In 1948, a man was found on a beach in South Australia. The circumstances of his death and his identity were rich with mystery. When an amateur sleuth became obsessed, he could not imagine where the clues would lead him.
She moved to Cape Cod to escape the glitzy Manhattan world she born into. The only witness to her murder was her 2-year-old daughter. Everyone she knew, it seemed, was a suspect.
During New York’s ’80s and ’90s crack epedemic, a flashy detective who “imagined himself a crusader who created his own rules” and his star witness, a crack addicted prostitute who seemed to constantly be at the scene of homicides, sent dozens of men to prison for life. Now, they are under investigation.
The criminologist/lawyer who created Perry Mason unravels the Boston Strangler case, in which eleven women were murdered by an assailant they willingly let into their homes.
For the last two decades, the varied personalities behind the Vidocq Society—retired cops, sketch artists, FBI agents—have gathered in Philadelphia to tackled cold-case homicides over lunch. They claim to have solved more than half.

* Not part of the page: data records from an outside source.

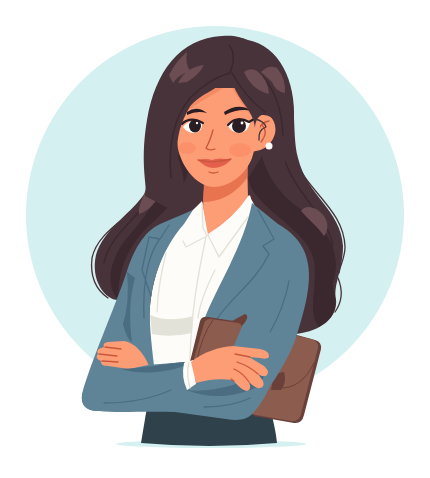
<!DOCTYPE html>
<html lang="en">
<head>
<meta charset="utf-8">
<title>Businesswoman with folder</title>
<style>
:root{--paper:#fff;--sky:#d4f0f1;--hair:#49333a;--hair-dark:#3b282f;--hair-shine:#6b4d53;--skin:#fd9d76;--skin-shade:#e8744f;--blush:#fb835f;--line:#c9573c;--ink:#2b1d24;--jacket:#5f8397;--jacket-dark:#4b6d81;--shirt:#fdfcf8;--shirt-shade:#e2e2d8;--bag:#8c5c4e;--bag-dark:#6b4039;--skirt:#2f424c}
html,body{margin:0;background:var(--paper);overflow:hidden}
svg{display:block;width:430px;height:478px}
.hair{fill:var(--hair)}.hair-dark{fill:var(--hair-dark)}.shine{fill:var(--hair-shine)}
.skin{fill:var(--skin)}.skin-shade{fill:var(--skin-shade)}
.jacket{fill:var(--jacket)}.jacket-dark{fill:var(--jacket-dark)}
.shirt{fill:var(--shirt)}.shirt-shade{fill:var(--shirt-shade)}
.bag{fill:var(--bag)}.bag-dark{fill:var(--bag-dark)}.ink{fill:var(--ink)}
.stroke{fill:none;stroke-linecap:round;stroke-linejoin:round}
.strand{stroke:var(--hair);stroke-width:1.3}
.lock{stroke:var(--hair-dark);stroke-width:1.5}
.seam{stroke:var(--jacket-dark);stroke-width:1.3}
.fold{stroke:var(--shirt-shade);stroke-width:1.3}
.crease{stroke:var(--line);stroke-width:1.3}
.lash{stroke:var(--ink);stroke-width:2.2}
</style>
</head>
<body>
<svg viewBox="0 0 430 478" role="img" aria-label="Illustration of a smiling businesswoman with crossed arms holding a brown folder">
<defs>
<clipPath id="face-clip"><path d="M194 88C180 105 174 122 177 142C179 165 196 186 213 187C230 187 246 174 252 158L258 88Z"/></clipPath>
</defs>
<g id="backdrop">
<circle cx="215" cy="215" r="189" fill="var(--sky)"/>
<ellipse cx="211" cy="444" rx="95" ry="4" fill="var(--sky)"/>
</g>

<g id="hair-back">
<path class="hair" d="M222 36C180 38 155 72 147 120C141 156 145 177 146 191C134 212 103 229 96 255C90 281 106 301 119 300C126 325 148 335 166 334L296 334C322 331 338 317 336 299C333 285 343 270 343 246C341 210 307 196 298 158C291 131 299 99 283 69C273 51 255 46 250 42C241 36 231 35 222 36Z"/>
<path class="stroke strand" d="M148 193C136 215 98 229 92 258C90 275 95 289 108 298M295 158C305 190 344 209 345 247C345 258 340 265 339 273M338 278C343 290 342 302 335 312"/>
<path class="hair-dark" d="M248 178C253 205 292 221 309 248C324 272 304 310 319 327C344 313 333 295 333 283C344 249 323 225 302 210C275 192 266 170 262 156Z"/>
<path class="hair-dark" d="M190 152C191 180 176 202 151 224C130 242 116 272 119 300C104 286 110 258 127 238C146 216 166 190 168 158Z"/>
<path class="stroke lock" d="M160 112C152 150 159 180 147 201C134 222 110 235 104 263M282 150C290 190 326 213 333 245"/>
<path class="shine" d="M147 185C154 177 161 183 161 190C157 203 148 211 139 214C137 207 145 195 147 185ZM301 211C306 203 318 208 324 216C329 223 328 232 324 236C318 227 309 220 301 211Z"/>
</g>

<path id="skirt" fill="var(--skirt)" d="M147 407L270 407C273 420 276 432 277 443Q210 449 141 443Z"/>

<g id="briefcase-back">
<path class="bag-dark" d="M286 332L315 340Q322 342 321 349L304 415Q302 424 294 423L254 416Z"/>
<path class="bag" d="M284 333L311 339Q319 341 318 348L301 414Q299 422 291 421L250 414Z"/>
<path class="stroke" stroke="var(--bag-dark)" d="M278 388Q301 390 314 363"/>
<path class="bag-dark" d="M274 374L284 372Q287 382 281 390L271 390Z"/>
</g>

<g id="neck-and-shirt">
<path class="skin" d="M205 172L203 207C204 226 205 233 207 237C222 228 239 214 248 199L247 153Z"/>
<path class="skin-shade" d="M204 183C220 189 239 179 248 163L247 178C234 196 218 202 203 202Z"/>
<path class="shirt" d="M202 203L188 214C166 240 146 284 150 332L154 364L214 366L228 290L256 208L249 195Q233 219 208 235Z"/>
<path class="shirt-shade" d="M150 315Q168 323 193 316L192 333Q170 338 152 334Z"/>
<path class="stroke fold" d="M206 237C199 270 191 310 190 360M166 253Q158 285 157 312M215 270Q200 300 198 318"/>
<path class="shirt" d="M202 201L189 214L181 249L188 246L207 235ZM250 195Q233 219 208 234L220 257L253 208Z"/>
<path class="stroke fold" d="M202 203L203 228L207 236L186 247L183 241M208 235L219 257L248 217"/>
</g>

<g id="jacket">
<path class="jacket" d="M193 210L160 224C143 232 133 252 127 271C114 310 91 361 82 394C80 407 89 412 99 411L188 400L154 366C151 340 149 320 150 306C153 271 168 242 184 224Z"/>
<path class="jacket" d="M252 203C244 246 216 288 204 320L190 362L184 378L188 411L247 417C268 391 285 366 295 341C303 315 312 287 308 264C305 244 292 232 278 224Z"/>
<path class="jacket-dark" d="M127 272Q130 302 123 324Q127 340 132 342Q127 306 135 278Z"/>
<path class="stroke seam" d="M169 225L160 239L149 237L142 270L151 296M159 240Q142 264 144 318M258 210L274 239L263 246L269 254C255 283 231 297 217 319M289 281Q284 308 270 332"/>
</g>

<g id="folder-front">
<path class="bag-dark" d="M200 321Q202 316 208 317L234 321L247 315Q247 321 242 326L229 348L190 362Z"/>
<path class="bag" d="M204 324Q205 319 211 319L238 323Q243 324 241 329L232 350L193 362Z"/>
<path class="bag-dark" d="M232 321L245 314Q250 316 244 323Z"/>
<path class="stroke" stroke="var(--bag-dark)" d="M213 320Q202 335 197 360"/>
</g>

<g id="hand-left">
<path class="skin" d="M149 366C144 353 135 343 124 341L108 342Q102 343 104 347Q95 349 98 354Q94 358 101 361Q100 366 108 366L122 368Q135 371 149 366Z"/>
<path class="stroke crease" d="M105 347L121 349M99 354L117 356M102 361L118 362"/>
</g>

<g id="sleeve-front">
<path class="jacket" d="M88 379C103 374 126 370 148 365L185 362L190 389C207 388 234 383 258 373L277 365Q268 399 251 415Q244 422 226 419L175 412C144 411 116 413 99 411C83 411 79 401 84 390Z"/>
<path class="jacket-dark" d="M121 369C145 368 164 364 184 362L184 366C165 373 140 375 121 369ZM187 390C210 393 241 385 268 371L257 387C234 398 208 399 187 390Z"/>
<path class="stroke seam" d="M104 403Q142 403 171 390M204 407Q232 407 250 398"/>
<path class="shirt" d="M184 363L193 360L196 384L187 390Q181 377 184 363Z"/>
<path class="stroke fold" d="M189 362Q186 373 190 388"/>
</g>

<g id="hand-right">
<path class="skin" d="M191 362C203 352 219 347 233 346L260 349Q270 351 269 357Q267 360 260 358L249 357L264 366Q270 371 267 375Q264 378 258 374L263 381Q265 387 260 388Q256 389 249 382Q252 390 247 391Q242 391 233 380C218 378 207 380 196 383Z"/>
<path class="stroke crease" d="M235 354L250 357M237 362Q249 366 258 374M234 369Q243 373 249 382M231 379L234 381"/>
</g>

<g id="head">
<path class="skin" d="M249 123C256 112 272 113 275 123C278 135 270 149 256 151L246 153Z"/>
<path class="stroke crease" d="M257 137Q258 123 269 121M262 125Q269 132 261 142"/>
<circle cx="269" cy="146" r="3.5" fill="var(--shirt)"/>
<path class="skin" d="M194 88C180 105 174 122 177 142C179 165 196 186 213 187C230 187 246 174 252 158L260 130L258 88Z"/>
<g clip-path="url(#face-clip)">
<ellipse cx="187" cy="148" rx="9" ry="6" fill="var(--blush)" opacity=".5"/>
<ellipse cx="240" cy="150" rx="11" ry="7" fill="var(--blush)" opacity=".5"/>
<path class="skin-shade" opacity=".45" d="M185 80H265V128C244 112 239 98 229 83C215 96 197 101 182 116Z"/>
</g>
<g id="eyes">
<path class="shirt" d="M183 127Q189 118 202 123Q203 131 195 133Q187 133 183 127ZM228 126Q236 117 250 122Q249 132 239 133Q231 132 228 126Z"/>
<ellipse class="ink" cx="195" cy="126" rx="6" ry="6.5"/>
<ellipse class="ink" cx="239" cy="126" rx="7" ry="7"/>
<circle class="shirt" cx="197" cy="123" r="1.2"/>
<circle class="shirt" cx="242" cy="123" r="1.4"/>
<path class="stroke lash" d="M182 124Q190 116 203 123M228 125Q237 115 249 122L254 119"/>
<path class="ink" d="M187 112Q197 105 207 113Q197 110 187 115ZM224 112Q239 102 252 111Q239 108 225 115Z"/>
</g>
<path class="stroke crease" d="M213 130Q210 141 206 148Q209 151 215 149"/>
<path fill="#e4604d" d="M198 160Q206 158 212 160Q219 157 231 160Q223 168 213 168Q204 167 198 160Z"/>
<path class="stroke crease" d="M198 160Q213 164 231 159M209 172Q213 174 218 172"/>
</g>

<g id="hair-front">
<path class="hair" d="M230 73C222 91 195 93 187 112C178 129 176 144 178 158C187 182 186 194 168 208L145 196C151 152 144 118 164 77C180 43 218 29 248 40C279 46 296 80 294 121C293 144 289 157 284 163L274 151C278 138 277 121 269 115C261 112 255 119 255 128C253 107 235 101 230 73Z"/>
<path class="stroke lock" d="M230 73Q237 55 229 45M230 73Q210 78 190 98C173 119 168 148 171 178M232 73Q245 97 265 112M260 74Q281 94 283 135"/>
<path class="shine" d="M169 75Q176 61 187 52Q185 64 190 71Q178 75 173 83ZM178 83Q186 67 204 65Q199 75 187 82ZM244 72Q250 67 257 71Q268 79 269 94Q252 90 244 72ZM261 72Q269 64 277 68Q286 79 285 93Q275 91 272 82Z"/>
<path class="stroke strand" d="M255 119Q264 121 266 127Q258 130 259 140"/>
</g>
</svg>
</body>
</html>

A Wikipedia-style dissection of the case that inspired The Fugitive. The accused, Dr. Sam Sheppard, claimed to have struggled with an intruder before being knocked out and dumped on a beach, his wife’s left corpse in their house.